=== Section Start ===
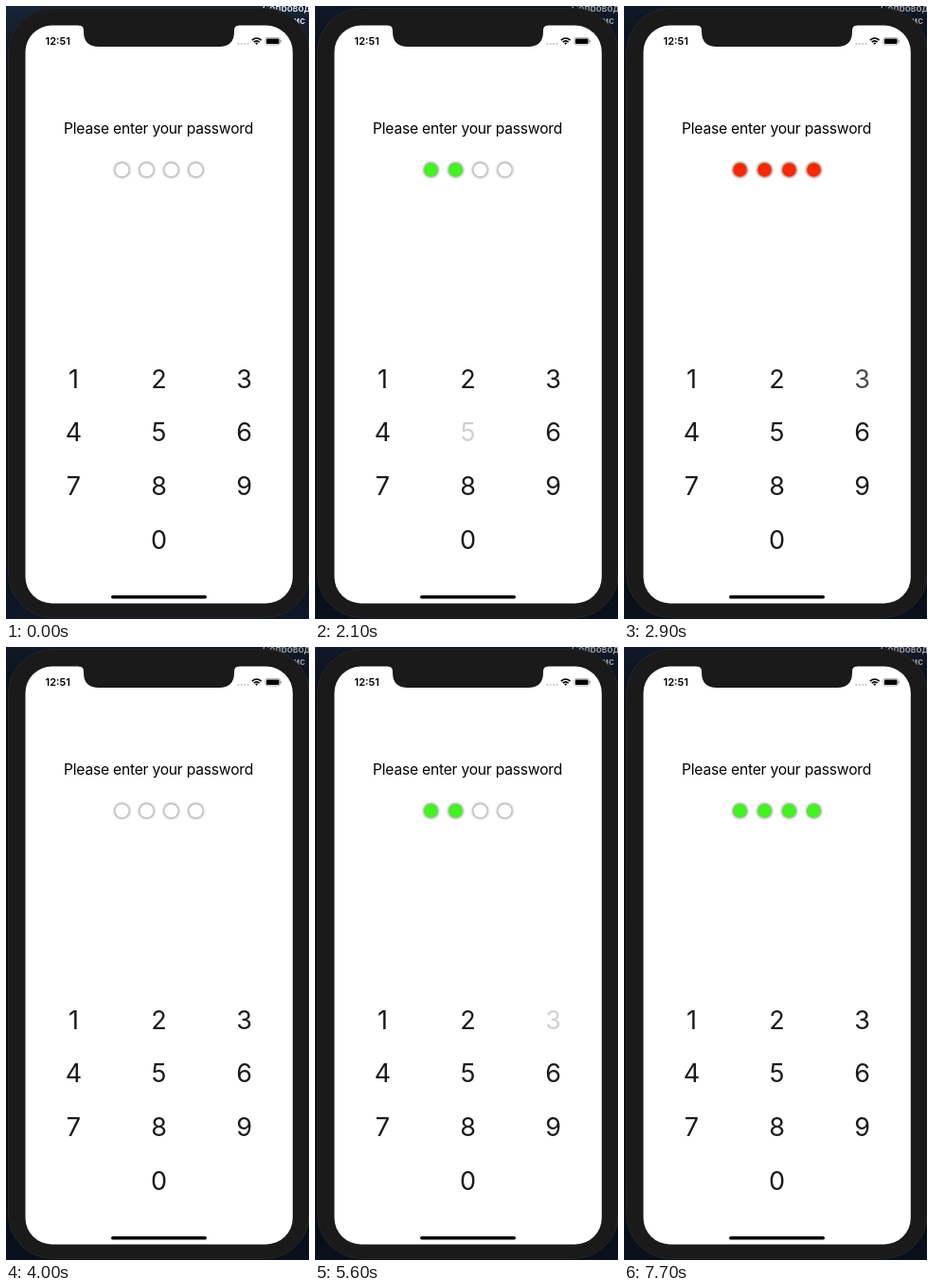
Write an HTML page that moves like this. It is 320x648 px and loops after 8000 ms.

```html
<!DOCTYPE html>
<html lang="en">
<head>
<meta charset="utf-8">
<title>Password entry</title>
<style>
html, body { margin: 0; width: 100%; height: 100%; overflow: hidden; background: #0a0d14; }
svg { display: block; width: 100%; height: 100%; }
text { font-family: Inter, Roboto, "Liberation Sans", sans-serif; }
#keys text { font-size: 27px; text-anchor: middle; fill: #1b1b1b; }
</style>
</head>
<body>
<svg viewBox="0 0 320 648" preserveAspectRatio="none">
  <defs>
    <linearGradient id="desk" x2="0" y2="1">
      <stop offset="0" stop-color="#17243a"/>
      <stop offset=".12" stop-color="#0e1118"/>
      <stop offset=".85" stop-color="#0b0d13"/>
      <stop offset="1" stop-color="#0e182a"/>
    </linearGradient>
    <filter id="soft" x="-50%" y="-50%" width="200%" height="200%" color-interpolation-filters="sRGB">
      <feGaussianBlur stdDeviation=".8"/>
    </filter>
  </defs>

  <rect width="320" height="648" fill="url(#desk)"/>
  <g fill="#e4e7ec" font-size="10" font-weight="600">
    <text x="271" y="6">Сопровод</text>
    <text x="298" y="18.5">пис</text>
  </g>
  <rect id="shade" width="320" height="648" opacity="0"/>

  <rect x="2.5" y="2.5" width="318" height="644" rx="47" fill="#1a1a1a" stroke="#262626"/>
  <rect x="20.5" y="20.5" width="282.3" height="611" rx="28" fill="#fff"/>
  <path d="M77 19.5V20.5Q82 20.5 82 26V27Q82 43 98 43H225Q241 43 241 27V26Q241 20.5 246 20.5V19.5Z" fill="#1a1a1a"/>

  <text x="41.5" y="41" font-size="11" font-weight="600">12:51</text>
  <path d="M244.5 40H257" stroke="#b5b5b5" stroke-width="1.5" stroke-dasharray="1.7 1.7"/>
  <g fill="none" stroke="#000" stroke-width="1.6">
    <path d="M259.8 36.2Q264.7 31.8 269.6 36.2M261.7 38.2Q264.7 35.5 267.7 38.2"/>
    <path d="M263.2 39.2L264.7 41L266.2 39.2Q264.7 38 263.2 39.2Z" fill="#000" stroke="none"/>
  </g>
  <rect x="273.9" y="33.4" width="15.6" height="7.6" rx="2.2" fill="none" stroke="#a0a0a0" stroke-width=".8"/>
  <rect x="274.9" y="34.4" width="13.6" height="5.6" rx="1.3"/>
  <path d="M290.4 36V38.4" stroke="#a0a0a0"/>

  <text x="61" y="134.7" font-size="15.6" letter-spacing="-.2">Please enter your password</text>
  <g id="dots"></g>
  <g id="keys"></g>
  <rect x="111" y="623" width="101" height="3.4" rx="1.7"/>
</svg>
<script>
const LOOP = 8000, STEP = 100, FADE = 300, CLEAR = 3700;
// touch-down time, key, time held
const presses = [
  [700, 1, 100], [1500, 2, 100], [2100, 5, 100], [2600, 3, 100],
  [4300, 1, 200], [5000, 2, 200], [5600, 3, 100], [6400, 4, 100]
];
const $ = id => document.getElementById(id);

function add(parent, tag, attrs, label = '') {
  const el = document.createElementNS('http://www.w3.org/2000/svg', tag);
  for (const name in attrs) el.setAttribute(name, attrs[name]);
  el.textContent = label;
  return parent.appendChild(el);
}

const dots = [0, 1, 2, 3].map(i => {
  const cx = 122.5 + 26 * i, cy = 173.2;
  return {
    rim: add($('dots'), 'circle', { cx, cy, r: 8.5, filter: 'url(#soft)' }),
    core: add($('dots'), 'circle', { cx, cy, r: 7 })
  };
});

const keys = [];
for (const n of [1, 2, 3, 4, 5, 6, 7, 8, 9, 0]) {
  const cell = n ? n - 1 : 10;
  keys[n] = add($('keys'), 'text', {
    x: 71.5 + 90 * (cell % 3),
    y: 403.5 + 56.7 * Math.floor(cell / 3)
  }, n);
}

const clamp = v => Math.max(0, Math.min(1, v));
const ease = v => v * v * (3 - 2 * v);

function draw(time) {
  const t = Math.floor(time / STEP) * STEP;
  const alpha = Array(10).fill(1);
  let filled = 0;
  for (const [down, key, held] of presses) {
    const up = down + held;
    if (t >= down && t < up + FADE) alpha[key] = 0.2 + 0.8 * ease(clamp((t - up) / FADE));
    if (t >= up && (t < CLEAR || down > CLEAR)) filled++;
  }
  keys.forEach((el, n) => el.setAttribute('opacity', alpha[n]));

  const wrong = filled === 4 && t < CLEAR;
  dots.forEach(({ rim, core }, i) => {
    core.setAttribute('fill', wrong ? '#ff2600' : i < filled ? '#3ff51c' : '#fff');
    core.setAttribute('r', i < filled ? 7.2 : 7);
    rim.setAttribute('fill', wrong ? '#a58a84' : '#a8a8a8');
  });
  $('shade').setAttribute('opacity', 0.3 * clamp((t - 600) / 500));
}

function frame() {
  draw(performance.now() % LOOP);
  requestAnimationFrame(frame);
}
frame();
</script>
</body>
</html>
```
=== Section End ===
## Task prompt
Search the listing for "none" and copy each line holding it.

## Exercise response
<svg viewBox="0 0 320 648" preserveAspectRatio="none">
  <g fill="none" stroke="#000" stroke-width="1.6">
    <path d="M263.2 39.2L264.7 41L266.2 39.2Q264.7 38 263.2 39.2Z" fill="#000" stroke="none"/>
  <rect x="273.9" y="33.4" width="15.6" height="7.6" rx="2.2" fill="none" stroke="#a0a0a0" stroke-width=".8"/>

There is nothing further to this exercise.